____ Entries provided

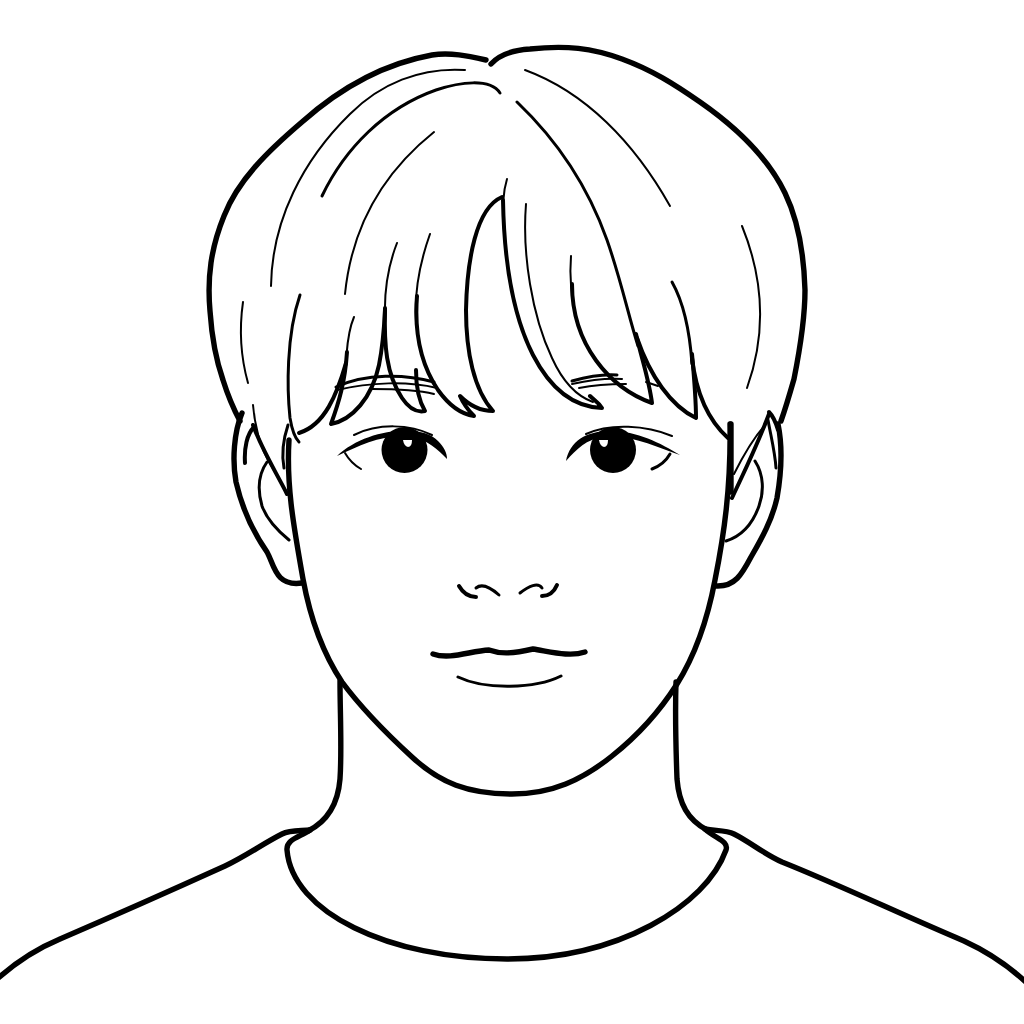
<!DOCTYPE html>
<html lang="en">
<head>
<meta charset="utf-8">
<title>Line portrait</title>
<style>
:root { --paper: #ffffff; --ink: #000000; }
html, body { margin: 0; background: var(--paper); overflow: hidden; }
.portrait { display: block; width: 1024px; height: 1024px; background: var(--paper); }
.line { fill: none; stroke: var(--ink); stroke-linecap: round; stroke-linejoin: round; }
.bold { stroke-width: 5.4; }
.medium { stroke-width: 4; }
.light { stroke-width: 3; }
.fine { stroke-width: 2; }
.solid { fill: var(--ink); }
.glint { fill: var(--paper); }
</style>
</head>
<body>
<svg class="portrait" viewBox="0 0 1024 1024" role="img" aria-label="Line drawing of a young person with a fringe and a round-neck shirt">
  <g id="shirt" class="line bold">
    <path d="M-4 980C16 962 36 949 60 939C118 914 172 890 225 866C246 856 264 843 282 834C290 830 300 831 310 830"/>
    <path d="M1028 984C1010 967 988 952 964 941C900 914 842 886 782 862C764 854 750 842 734 834C726 830 716 831 705 829"/>
    <path d="M310 830C300 837 286 839 287 850C292 912 388 959 507 959C618 959 706 906 726 850C729 841 716 839 705 829"/>
  </g>

  <g id="neck" class="line bold">
    <path d="M340 681C340 712 342 750 340 779C338 804 328 821 308 831"/>
    <path d="M676 682C675 716 676 752 677 779C679 804 688 820 707 830"/>
  </g>

  <g id="face-outline" class="line bold">
    <path d="M289 440C286 488 295 533 303 579C310 617 322 652 342 682C362 709 388 735 412 757C440 783 468 794 512 794C552 794 582 780 612 756C636 737 658 714 677 684C697 652 708 617 715 580C724 535 731 488 730 424"/>
  </g>

  <g id="ears">
    <path class="line bold" d="M242 413C234 432 232 460 236 482C242 508 253 532 267 552C274 564 275 587 302 583"/>
    <path class="line bold" d="M778 424C783 448 781 475 777 498C772 520 762 538 751 557C742 574 735 587 716 586"/>
    <path class="line medium" d="M245 463C244 448 247 434 254 427"/>
    <path class="line light" d="M267 462C257 476 258 492 262 506C267 520 278 531 289 540"/>
    <path class="line light" d="M755 461C764 475 764 492 759 506C753 523 742 536 726 541"/>
  </g>

  <g id="hair-outline" class="line bold">
    <path d="M486 60C468 56 450 52 432 55C382 64 338 90 302 122C268 151 238 180 224 216C211 248 207 277 210 311C212 340 216 360 223 380C228 396 233 408 240 421"/>
    <path d="M491 64C500 54 515 50 530 49C566 45 592 48 622 59C652 70 674 84 700 102C736 127 768 158 785 193C798 220 804 256 805 290C805 322 799 354 794 379C790 393 786 407 781 421"/>
  </g>

  <g id="sideburns">
    <path class="line fine" d="M253 405C255 428 260 445 268 460L287 493"/>
    <path class="line medium" d="M253 425C262 450 276 472 287 494"/>
    <path class="line light" d="M284 468C281 452 284 437 288 425"/>
    <path class="line bold" d="M731 424L731 492"/>
    <path class="line medium" d="M732 498C744 472 757 446 769 414"/>
    <path class="line fine" d="M734 474C744 454 755 436 766 424"/>
    <path class="line medium" d="M769 412C774 417 776 423 778 430"/>
    <path class="line light" d="M768 420C771 437 775 452 776 468"/>
  </g>

  <g id="fringe">
    <path class="line light" d="M300 295C286 336 287 390 290 418C292 430 295 438 299 442"/>
    <path class="line medium" d="M299 433C325 425 337 394 346 363"/>
    <path class="line fine" d="M354 317C345 338 348 358 344 374"/>
    <path class="line medium" d="M347 352C345 382 339 402 331 424C352 420 372 398 379 365C382 350 384 330 385 310"/>
    <path class="line fine" d="M397 243C388 266 384 290 385 318"/>
    <path class="line medium" d="M385 308C384 345 386 374 402 398C408 407 416 413 425 411C419 401 416 386 416 370"/>
    <path class="line fine" d="M430 234C420 262 414 290 416 322"/>
    <path class="line medium" d="M417 296C414 334 422 366 438 390C448 404 460 414 474 416C468 410 463 403 460 396C470 406 480 411 493 411C474 390 466 352 466 310C467 260 476 208 502 197"/>
    <path class="line fine" d="M507 179C503 192 502 206 504 226"/>
    <path class="line medium" d="M503 200C504 258 512 314 533 355C550 388 572 407 602 408C598 402 594 400 590 396"/>
    <path class="line fine" d="M526 204C522 254 532 316 552 358C562 380 576 396 593 402"/>
    <path class="line fine" d="M571 256C569 280 572 300 576 318"/>
    <path class="line medium" d="M572 284C572 345 610 388 652 403C649 380 642 360 636 334"/>
    <path class="line light" d="M517 102C560 143 590 192 607 240C621 280 628 314 638 346"/>
    <path class="line medium" d="M637 338C650 376 671 406 696 418C696 398 694 376 692 354"/>
    <path class="line light" d="M672 282C685 305 690 335 692 364"/>
    <path class="line medium" d="M692 358C696 392 708 420 728 438"/>
  </g>

  <g id="hair-strands" class="line fine">
    <path d="M465 70C420 67 380 84 350 114C303 160 272 220 271 286"/>
    <path class="light" d="M500 93C490 78 460 82 436 90C385 108 345 148 322 196"/>
    <path d="M434 132C384 172 352 225 345 294"/>
    <path d="M525 70C585 92 634 142 670 206"/>
    <path d="M742 226C764 280 766 335 747 388"/>
    <path d="M243 302C239 330 241 358 248 383"/>
  </g>

  <g id="eyebrows" class="line fine">
    <path class="light" d="M336 387C366 373 405 374 434 382"/>
    <path d="M337 390C370 382 408 381 437 388"/>
    <path d="M372 389C396 389 418 390 434 394"/>
    <path class="light" d="M572 381C590 376 604 374 617 375"/>
    <path d="M572 384C590 380 606 378 622 379"/>
    <path d="M579 388C594 385 608 384 626 384"/>
    <path d="M646 382L658 386"/>
  </g>

  <g id="eyes">
    <g id="left-eye">
      <path class="line fine" d="M354 435C378 423 410 424 432 435"/>
      <path class="solid" d="M337 456C364 430 420 422 438 441C444 447 447 453 447 459C437 449 428 440 412 437C386 433 362 444 337 456Z"/>
      <path class="line fine" d="M345 453C349 460 354 465 361 469"/>
      <circle class="solid" cx="404.500" cy="450" r="23"/>
      <path class="glint" d="M403 440H412Q412 447 408 447Q404 446 403 440Z"/>
    </g>
    <g id="right-eye">
      <path class="line fine" d="M586 434C610 423 646 425 672 436"/>
      <path class="solid" d="M566 461C570 441 586 431 610 431C638 431 660 443 680 455C657 448 632 434 604 437C586 439 577 449 566 461Z"/>
      <path class="line light" d="M670 454C666 461 660 466 652 469"/>
      <circle class="solid" cx="613" cy="450" r="23"/>
      <path class="glint" d="M599 440H608Q608 447 604 447Q600 446 599 440Z"/>
    </g>
  </g>

  <g id="nose" class="line light">
    <path class="medium" d="M459 586C463 593 469 597 476 597"/>
    <path d="M476 588C482 583 490 587 499 595"/>
    <path d="M520 593C529 586 538 582 542 588"/>
    <path class="medium" d="M542 596C549 596 554 592 557 585"/>
  </g>

  <g id="mouth">
    <path class="line bold" d="M433 654C450 660 470 651 489 650C500 654 512 654 533 649C552 652 570 657 585 652"/>
    <path class="line light" d="M458 677C485 690 535 689 561 676"/>
  </g>
</svg>
</body>
</html>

________

• **Your objective**:
Show every line in the entries above that contains the string "body".

• **Response box**:
html, body { margin: 0; background: var(--paper); overflow: hidden; }
<body>
</body>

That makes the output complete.